Elena Capatina, Michael Keane, and Shiko Maruyama
In the US healthcare system, patients of different socio-economic status (SES) often receive disparate treatment for similar conditions. Prior work documents this phenomenon for particular treatments/conditions, but we take a system-wide view and examine socio-economic disparities in spending for all medical conditions at the 3-digit ICD-9 level. We also compare SES spending gradients for those covered by private vs. public insurance (Medicare). Using data on adult respondents from the Medical Expenditure Panel Survey 2000-14, we estimate multivariate regressions for individual medical spending (total and out-of-pocket) controlling for medical conditions, demographics, health, and insurance, separately by sex, education, and age. Within age-sex categories, we assess how spending on each condition varies with education (a proxy for SES). In the predominantly privately insured population aged 24-64, system spending for several of the most socially costly conditions is strongly increasing in education (e.g., breast cancer for women and chest symptoms for men). These disparities are not explained by differences in health, insurance status, or ability-to-pay, suggesting they arise due to discrimination.
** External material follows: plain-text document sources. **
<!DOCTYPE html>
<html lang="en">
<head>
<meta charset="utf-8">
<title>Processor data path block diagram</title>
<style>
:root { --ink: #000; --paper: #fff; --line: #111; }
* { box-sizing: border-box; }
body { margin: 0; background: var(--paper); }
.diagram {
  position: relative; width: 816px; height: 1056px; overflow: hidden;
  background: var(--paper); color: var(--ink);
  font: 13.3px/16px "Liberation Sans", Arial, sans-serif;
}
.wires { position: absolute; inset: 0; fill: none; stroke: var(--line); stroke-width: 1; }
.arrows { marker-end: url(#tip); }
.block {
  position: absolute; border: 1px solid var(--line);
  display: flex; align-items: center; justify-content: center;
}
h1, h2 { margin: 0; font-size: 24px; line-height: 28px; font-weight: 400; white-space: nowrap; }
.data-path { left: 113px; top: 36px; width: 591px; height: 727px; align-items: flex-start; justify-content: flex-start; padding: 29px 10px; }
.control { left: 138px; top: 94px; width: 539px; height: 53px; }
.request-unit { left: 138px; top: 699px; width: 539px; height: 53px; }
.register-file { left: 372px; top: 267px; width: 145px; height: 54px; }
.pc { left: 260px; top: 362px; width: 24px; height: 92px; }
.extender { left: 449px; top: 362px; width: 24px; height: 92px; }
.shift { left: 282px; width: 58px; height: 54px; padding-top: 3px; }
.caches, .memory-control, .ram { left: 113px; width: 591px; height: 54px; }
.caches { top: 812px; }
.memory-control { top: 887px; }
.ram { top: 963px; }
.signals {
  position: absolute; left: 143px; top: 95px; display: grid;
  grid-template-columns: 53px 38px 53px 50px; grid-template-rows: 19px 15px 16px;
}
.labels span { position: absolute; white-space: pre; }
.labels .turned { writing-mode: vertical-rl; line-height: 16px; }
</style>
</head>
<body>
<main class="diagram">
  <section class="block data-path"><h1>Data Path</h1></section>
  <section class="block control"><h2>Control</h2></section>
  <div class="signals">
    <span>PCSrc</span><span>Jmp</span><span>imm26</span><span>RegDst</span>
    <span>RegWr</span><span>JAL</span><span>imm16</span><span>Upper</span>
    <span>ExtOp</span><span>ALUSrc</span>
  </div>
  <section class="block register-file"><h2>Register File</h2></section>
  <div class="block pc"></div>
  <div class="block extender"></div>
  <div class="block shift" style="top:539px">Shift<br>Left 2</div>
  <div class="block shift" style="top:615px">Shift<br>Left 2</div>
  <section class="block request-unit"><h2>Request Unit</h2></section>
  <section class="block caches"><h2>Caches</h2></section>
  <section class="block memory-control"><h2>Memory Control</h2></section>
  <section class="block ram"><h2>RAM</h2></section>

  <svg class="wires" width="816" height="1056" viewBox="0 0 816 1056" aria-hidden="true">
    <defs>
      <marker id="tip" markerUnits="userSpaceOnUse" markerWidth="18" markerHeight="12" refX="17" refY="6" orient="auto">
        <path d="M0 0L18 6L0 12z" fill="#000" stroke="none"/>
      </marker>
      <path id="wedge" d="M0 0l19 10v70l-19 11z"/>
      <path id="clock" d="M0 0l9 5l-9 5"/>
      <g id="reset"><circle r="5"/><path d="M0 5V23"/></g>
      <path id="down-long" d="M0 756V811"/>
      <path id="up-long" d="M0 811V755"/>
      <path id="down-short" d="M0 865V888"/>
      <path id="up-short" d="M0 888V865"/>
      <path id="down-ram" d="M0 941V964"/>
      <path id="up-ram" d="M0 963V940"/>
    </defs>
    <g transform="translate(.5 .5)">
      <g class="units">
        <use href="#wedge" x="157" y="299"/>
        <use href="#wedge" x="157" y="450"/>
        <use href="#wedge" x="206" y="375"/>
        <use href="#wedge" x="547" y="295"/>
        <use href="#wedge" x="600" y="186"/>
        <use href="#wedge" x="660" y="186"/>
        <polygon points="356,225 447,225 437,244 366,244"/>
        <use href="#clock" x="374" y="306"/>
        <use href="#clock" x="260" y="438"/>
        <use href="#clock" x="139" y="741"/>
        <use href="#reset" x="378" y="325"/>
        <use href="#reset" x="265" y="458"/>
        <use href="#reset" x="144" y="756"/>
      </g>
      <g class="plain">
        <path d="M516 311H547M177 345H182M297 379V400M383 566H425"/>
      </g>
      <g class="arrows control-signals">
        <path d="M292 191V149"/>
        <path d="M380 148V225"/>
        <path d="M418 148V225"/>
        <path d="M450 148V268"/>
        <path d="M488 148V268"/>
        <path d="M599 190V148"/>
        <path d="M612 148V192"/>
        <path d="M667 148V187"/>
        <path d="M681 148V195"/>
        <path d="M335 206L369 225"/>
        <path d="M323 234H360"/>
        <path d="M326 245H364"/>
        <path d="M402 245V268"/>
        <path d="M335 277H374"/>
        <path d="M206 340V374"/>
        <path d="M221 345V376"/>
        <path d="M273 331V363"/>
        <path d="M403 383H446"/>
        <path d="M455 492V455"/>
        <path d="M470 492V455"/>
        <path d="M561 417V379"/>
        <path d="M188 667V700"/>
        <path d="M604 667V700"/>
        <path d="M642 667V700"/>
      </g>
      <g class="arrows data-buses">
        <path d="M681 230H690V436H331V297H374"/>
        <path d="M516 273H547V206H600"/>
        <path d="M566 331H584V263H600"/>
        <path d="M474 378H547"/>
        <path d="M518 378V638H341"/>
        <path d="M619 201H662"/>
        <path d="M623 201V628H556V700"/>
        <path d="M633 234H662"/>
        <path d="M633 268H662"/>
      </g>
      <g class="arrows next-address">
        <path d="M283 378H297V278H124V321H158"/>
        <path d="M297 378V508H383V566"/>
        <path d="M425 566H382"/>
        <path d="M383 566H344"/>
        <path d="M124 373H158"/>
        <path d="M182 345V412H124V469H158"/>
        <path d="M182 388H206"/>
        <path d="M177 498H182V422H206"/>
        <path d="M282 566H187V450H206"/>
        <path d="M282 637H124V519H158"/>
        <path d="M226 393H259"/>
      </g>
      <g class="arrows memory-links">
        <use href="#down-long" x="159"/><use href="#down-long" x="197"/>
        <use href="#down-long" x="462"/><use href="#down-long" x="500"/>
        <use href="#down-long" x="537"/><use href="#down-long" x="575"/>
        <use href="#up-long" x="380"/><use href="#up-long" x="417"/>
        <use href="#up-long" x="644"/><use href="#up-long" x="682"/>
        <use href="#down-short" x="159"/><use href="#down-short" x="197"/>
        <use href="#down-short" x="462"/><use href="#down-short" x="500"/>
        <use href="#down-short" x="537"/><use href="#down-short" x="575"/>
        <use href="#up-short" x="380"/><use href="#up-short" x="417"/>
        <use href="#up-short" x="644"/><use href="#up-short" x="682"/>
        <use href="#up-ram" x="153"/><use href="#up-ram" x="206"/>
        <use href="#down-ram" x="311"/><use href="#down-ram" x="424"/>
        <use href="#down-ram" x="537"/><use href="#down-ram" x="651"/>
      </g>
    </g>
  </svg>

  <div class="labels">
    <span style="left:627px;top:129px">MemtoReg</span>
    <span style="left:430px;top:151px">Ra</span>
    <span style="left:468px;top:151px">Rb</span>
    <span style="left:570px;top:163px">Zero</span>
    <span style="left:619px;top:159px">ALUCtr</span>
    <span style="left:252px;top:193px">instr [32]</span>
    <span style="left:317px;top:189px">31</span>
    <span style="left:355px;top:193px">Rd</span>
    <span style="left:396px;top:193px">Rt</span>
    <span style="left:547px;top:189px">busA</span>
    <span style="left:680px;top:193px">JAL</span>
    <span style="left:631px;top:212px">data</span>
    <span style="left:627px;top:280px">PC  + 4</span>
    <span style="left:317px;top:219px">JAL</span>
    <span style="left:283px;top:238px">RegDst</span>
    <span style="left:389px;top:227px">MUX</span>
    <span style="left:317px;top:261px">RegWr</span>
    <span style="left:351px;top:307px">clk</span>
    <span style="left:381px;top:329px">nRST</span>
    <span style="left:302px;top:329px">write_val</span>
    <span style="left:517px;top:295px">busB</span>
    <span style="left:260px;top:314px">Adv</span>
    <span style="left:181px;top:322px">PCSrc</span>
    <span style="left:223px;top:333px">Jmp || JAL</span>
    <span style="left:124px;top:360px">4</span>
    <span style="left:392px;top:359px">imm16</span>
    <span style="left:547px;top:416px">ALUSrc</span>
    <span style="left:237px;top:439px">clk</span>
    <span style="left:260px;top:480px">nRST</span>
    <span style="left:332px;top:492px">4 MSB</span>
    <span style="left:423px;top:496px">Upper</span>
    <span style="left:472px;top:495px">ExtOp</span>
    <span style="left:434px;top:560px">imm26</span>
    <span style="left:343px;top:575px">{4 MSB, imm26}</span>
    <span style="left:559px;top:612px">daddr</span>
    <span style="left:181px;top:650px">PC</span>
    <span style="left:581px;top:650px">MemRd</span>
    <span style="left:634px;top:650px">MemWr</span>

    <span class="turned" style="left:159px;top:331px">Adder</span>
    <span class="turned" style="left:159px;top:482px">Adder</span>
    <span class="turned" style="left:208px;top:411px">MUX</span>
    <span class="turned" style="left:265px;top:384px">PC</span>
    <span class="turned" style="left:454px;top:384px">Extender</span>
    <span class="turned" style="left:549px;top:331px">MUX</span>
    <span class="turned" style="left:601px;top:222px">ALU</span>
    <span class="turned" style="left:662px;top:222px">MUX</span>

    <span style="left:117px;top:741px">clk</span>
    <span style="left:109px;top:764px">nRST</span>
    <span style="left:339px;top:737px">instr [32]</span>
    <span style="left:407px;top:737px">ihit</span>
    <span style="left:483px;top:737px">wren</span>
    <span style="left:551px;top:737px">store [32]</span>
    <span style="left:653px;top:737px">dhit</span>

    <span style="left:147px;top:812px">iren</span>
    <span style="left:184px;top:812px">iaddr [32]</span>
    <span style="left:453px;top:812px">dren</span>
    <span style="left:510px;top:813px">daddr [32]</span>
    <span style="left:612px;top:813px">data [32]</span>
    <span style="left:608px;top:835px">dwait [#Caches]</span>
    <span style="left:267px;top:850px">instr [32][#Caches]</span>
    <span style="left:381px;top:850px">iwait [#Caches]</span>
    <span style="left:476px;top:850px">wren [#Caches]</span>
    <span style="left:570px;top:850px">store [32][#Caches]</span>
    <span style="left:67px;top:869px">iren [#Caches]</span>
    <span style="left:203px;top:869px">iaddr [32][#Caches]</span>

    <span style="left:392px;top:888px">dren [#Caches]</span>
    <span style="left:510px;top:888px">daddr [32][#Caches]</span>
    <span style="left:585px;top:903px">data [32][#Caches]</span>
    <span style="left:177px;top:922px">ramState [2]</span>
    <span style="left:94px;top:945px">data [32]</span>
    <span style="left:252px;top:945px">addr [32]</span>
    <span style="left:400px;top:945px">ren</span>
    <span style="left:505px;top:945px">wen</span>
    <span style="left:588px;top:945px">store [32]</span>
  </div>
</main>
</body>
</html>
However, we find no positive SES gradients for individuals over 64 covered by the public Medicare program, suggesting that Medicare plays an important role in improving equity.